Hawla Tenure an intermediate right developed in the agrarian relations of south and southeast Bengal in the nineteenth century. The rise of madhyasvatvas or intermediate interests standing between a zamindar and cultivating raiyats was a direct result of permanent settlement. The greatest challenge to the security of zamindars after the Permanent Settlement was the revenue sale law commonly known as Sunset Law. Under this law, the lands of the defaulting proprietors were made liable to be sold at public auctions for recovery of public revenue. Under the operation of this law, a great number of zamindaris, including the mammoth ones changed hands immediately after the introduction of the Permanent Settlement. In response to the crisis, many Bengal zamindars created intermediate interests between themselves and actual cultivators. The hawla tenure was one of them.

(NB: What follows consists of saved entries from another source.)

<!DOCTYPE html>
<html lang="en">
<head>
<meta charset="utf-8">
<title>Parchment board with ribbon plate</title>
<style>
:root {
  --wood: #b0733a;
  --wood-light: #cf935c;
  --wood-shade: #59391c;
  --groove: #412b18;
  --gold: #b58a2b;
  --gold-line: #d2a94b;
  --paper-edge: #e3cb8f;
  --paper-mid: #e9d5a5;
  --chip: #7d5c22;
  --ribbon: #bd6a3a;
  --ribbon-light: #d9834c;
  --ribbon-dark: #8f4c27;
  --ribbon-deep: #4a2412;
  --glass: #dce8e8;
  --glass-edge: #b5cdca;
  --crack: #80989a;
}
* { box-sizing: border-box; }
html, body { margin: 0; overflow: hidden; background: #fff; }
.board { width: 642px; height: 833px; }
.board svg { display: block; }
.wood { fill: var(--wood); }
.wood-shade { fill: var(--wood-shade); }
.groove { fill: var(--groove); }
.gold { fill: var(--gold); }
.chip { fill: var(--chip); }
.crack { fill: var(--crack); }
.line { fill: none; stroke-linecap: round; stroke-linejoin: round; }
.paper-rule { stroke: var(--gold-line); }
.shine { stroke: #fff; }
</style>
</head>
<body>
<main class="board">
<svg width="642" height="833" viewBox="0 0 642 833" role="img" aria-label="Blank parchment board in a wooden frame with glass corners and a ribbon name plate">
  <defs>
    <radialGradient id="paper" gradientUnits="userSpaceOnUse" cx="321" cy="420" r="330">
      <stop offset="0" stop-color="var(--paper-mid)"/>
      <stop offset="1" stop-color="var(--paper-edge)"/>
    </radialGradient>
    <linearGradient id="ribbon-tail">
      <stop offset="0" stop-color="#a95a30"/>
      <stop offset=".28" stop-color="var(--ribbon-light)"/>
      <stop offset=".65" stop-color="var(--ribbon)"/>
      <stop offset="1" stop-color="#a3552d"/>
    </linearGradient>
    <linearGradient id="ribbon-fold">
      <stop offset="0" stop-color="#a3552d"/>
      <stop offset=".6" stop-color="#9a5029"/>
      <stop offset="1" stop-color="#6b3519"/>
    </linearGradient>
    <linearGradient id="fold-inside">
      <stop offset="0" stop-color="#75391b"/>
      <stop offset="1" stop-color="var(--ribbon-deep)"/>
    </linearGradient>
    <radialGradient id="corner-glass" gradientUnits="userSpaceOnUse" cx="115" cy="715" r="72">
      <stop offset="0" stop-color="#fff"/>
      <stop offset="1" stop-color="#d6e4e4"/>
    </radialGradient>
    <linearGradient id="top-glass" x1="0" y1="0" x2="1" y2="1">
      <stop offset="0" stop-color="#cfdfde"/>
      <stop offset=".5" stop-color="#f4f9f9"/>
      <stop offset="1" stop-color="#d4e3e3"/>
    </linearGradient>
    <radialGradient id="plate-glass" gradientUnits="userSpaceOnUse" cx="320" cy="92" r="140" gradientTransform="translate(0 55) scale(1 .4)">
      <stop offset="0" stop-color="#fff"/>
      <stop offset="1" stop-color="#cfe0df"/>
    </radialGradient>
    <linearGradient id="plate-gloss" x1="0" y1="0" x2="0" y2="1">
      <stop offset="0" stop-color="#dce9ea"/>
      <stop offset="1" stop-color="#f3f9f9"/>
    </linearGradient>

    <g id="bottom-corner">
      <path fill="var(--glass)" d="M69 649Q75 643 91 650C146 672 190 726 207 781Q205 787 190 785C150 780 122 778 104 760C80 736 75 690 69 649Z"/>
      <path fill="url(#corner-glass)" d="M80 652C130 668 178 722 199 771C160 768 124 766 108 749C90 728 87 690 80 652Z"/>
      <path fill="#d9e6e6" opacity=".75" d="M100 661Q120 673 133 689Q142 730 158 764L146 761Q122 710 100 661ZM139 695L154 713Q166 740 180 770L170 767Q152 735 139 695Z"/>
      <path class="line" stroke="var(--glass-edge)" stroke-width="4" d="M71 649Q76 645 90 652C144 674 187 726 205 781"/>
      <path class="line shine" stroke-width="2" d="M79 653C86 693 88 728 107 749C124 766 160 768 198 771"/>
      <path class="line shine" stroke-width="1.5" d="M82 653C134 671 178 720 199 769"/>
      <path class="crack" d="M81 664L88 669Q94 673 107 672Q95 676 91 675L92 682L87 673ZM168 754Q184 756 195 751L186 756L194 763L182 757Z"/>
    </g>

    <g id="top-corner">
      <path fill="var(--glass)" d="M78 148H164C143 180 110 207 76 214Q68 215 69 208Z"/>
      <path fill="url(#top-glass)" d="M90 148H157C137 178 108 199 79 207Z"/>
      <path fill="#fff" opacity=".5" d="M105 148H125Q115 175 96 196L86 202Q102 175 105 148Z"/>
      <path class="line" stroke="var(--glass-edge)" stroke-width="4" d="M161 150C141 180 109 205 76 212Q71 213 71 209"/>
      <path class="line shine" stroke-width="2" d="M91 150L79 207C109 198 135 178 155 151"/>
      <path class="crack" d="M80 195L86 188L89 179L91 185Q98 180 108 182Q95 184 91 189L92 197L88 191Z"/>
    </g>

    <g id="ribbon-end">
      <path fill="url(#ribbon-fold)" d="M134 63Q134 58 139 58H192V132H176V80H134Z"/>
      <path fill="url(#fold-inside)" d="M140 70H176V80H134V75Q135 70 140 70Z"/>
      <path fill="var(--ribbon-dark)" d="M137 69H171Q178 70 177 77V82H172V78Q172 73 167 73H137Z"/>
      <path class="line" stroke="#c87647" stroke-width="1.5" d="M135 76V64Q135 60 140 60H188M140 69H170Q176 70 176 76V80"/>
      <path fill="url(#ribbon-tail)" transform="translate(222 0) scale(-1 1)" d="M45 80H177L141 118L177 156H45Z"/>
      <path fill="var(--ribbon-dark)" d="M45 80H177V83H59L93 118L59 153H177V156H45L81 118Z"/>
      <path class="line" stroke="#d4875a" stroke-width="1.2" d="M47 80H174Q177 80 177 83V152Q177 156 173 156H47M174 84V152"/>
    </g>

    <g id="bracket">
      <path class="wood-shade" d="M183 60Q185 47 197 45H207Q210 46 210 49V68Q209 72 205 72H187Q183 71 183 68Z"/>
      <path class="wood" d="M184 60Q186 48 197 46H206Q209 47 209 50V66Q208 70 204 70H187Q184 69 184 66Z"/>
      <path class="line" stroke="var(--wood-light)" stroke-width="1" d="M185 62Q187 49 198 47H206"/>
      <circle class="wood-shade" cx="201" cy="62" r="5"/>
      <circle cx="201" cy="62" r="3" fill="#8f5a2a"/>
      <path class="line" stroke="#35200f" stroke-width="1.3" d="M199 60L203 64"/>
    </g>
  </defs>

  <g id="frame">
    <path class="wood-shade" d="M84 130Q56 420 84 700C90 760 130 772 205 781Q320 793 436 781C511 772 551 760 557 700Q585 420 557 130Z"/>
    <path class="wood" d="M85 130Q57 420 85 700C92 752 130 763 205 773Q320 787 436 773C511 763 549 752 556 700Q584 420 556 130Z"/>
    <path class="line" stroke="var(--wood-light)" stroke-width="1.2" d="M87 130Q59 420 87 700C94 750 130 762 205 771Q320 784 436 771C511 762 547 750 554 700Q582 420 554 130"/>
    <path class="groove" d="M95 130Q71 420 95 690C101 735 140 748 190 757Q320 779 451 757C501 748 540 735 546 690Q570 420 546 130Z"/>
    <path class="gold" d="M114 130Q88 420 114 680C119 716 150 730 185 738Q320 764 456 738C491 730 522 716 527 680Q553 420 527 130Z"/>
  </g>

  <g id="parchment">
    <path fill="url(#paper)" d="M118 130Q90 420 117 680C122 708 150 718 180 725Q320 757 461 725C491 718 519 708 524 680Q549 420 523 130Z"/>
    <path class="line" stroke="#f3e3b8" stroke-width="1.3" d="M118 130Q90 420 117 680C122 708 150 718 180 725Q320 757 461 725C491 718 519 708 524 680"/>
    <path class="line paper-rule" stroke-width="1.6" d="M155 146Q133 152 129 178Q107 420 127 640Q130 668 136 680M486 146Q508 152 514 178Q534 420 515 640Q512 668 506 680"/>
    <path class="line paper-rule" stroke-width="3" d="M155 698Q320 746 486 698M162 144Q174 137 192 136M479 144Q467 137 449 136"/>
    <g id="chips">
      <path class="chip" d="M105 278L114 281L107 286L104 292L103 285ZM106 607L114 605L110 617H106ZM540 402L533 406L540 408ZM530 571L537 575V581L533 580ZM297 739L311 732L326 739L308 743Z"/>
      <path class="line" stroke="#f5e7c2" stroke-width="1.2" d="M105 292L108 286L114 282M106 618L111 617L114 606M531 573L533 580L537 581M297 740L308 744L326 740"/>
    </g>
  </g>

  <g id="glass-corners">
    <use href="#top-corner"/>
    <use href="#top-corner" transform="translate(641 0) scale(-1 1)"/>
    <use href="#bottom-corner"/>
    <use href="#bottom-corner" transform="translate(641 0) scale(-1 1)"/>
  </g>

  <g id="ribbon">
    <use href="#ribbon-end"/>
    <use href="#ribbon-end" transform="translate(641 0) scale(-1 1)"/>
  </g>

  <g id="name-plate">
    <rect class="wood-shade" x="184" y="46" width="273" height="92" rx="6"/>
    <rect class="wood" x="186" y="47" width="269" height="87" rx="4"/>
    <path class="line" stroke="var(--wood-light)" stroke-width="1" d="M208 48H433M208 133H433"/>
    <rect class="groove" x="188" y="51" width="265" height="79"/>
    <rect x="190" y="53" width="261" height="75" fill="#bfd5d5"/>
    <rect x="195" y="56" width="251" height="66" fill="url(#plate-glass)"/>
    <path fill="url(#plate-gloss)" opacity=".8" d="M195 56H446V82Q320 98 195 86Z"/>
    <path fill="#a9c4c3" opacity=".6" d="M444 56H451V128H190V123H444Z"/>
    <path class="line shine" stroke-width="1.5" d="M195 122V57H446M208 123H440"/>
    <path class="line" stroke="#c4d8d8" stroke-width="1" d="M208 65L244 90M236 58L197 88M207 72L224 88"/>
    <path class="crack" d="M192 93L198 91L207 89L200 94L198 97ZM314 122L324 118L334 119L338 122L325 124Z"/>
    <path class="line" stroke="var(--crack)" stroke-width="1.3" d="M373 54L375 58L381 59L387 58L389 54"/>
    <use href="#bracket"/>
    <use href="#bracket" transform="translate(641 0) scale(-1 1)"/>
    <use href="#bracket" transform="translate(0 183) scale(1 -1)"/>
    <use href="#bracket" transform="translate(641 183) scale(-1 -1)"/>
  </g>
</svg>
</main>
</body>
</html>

The hawla tenure is essentially a land reclamation right developed in and around Bakerganj. In the nineteenth century, extensive areas of lands in the sundarbans were cleared and cultivated by the hawla tenureholders called hawladars. In search of new sources of income, many zamindars, whose estates were contiguous to the Sundarbans, invited agrarian ijaradars or farmers to clear jungle lands within their jurisdictions offering them attracting terms. The clearing farmers made considerable capital investments in bringing the land under cultivation. Their incentive was that they got a right in the cleared land either for a term or in perpetual lease at a very nominal rate of rent. The blocks of land named hawla were leased to capitalist farmers who agreed to clear the jungle lands by laying out their own capital, labour and organisation. They became attracted to the zamindar's reclamation drive, because they got secure tenurial right at a nominal rate of rent. As frontier reclaimers, the hawladars further extended their domain by creating a subordinate right called nim or second degree of hawladar. The nim-hawladar in turn created osat-nim-hawladar or third degree of hawladars. In this way, in some places even five to ten degrees of under-rights were created with the appellation of hawla. Thus a tiered class of hawladars of various denominations emerged within the landed society in the coastal districts of Bengal with Bakerganj as its centre.

But all these tenures were created in defiance of the Permanent Settlement Regulations. However, in recognition of the social solidarity of the hawladars, the government recognised their tenures by making appropriate enactment in 1837, 1841 and 1845. These enactments made all types of hawla tenures legally valid. Finally, the bengal tenancy act of 1885 codified the customs and laws about undertenures and defined the rights and liabilities of all the types of hawla tenures. The hawla tenures were abolished under the east bengal state acquisition and tenancy act of 1951. [Sirajul Islam]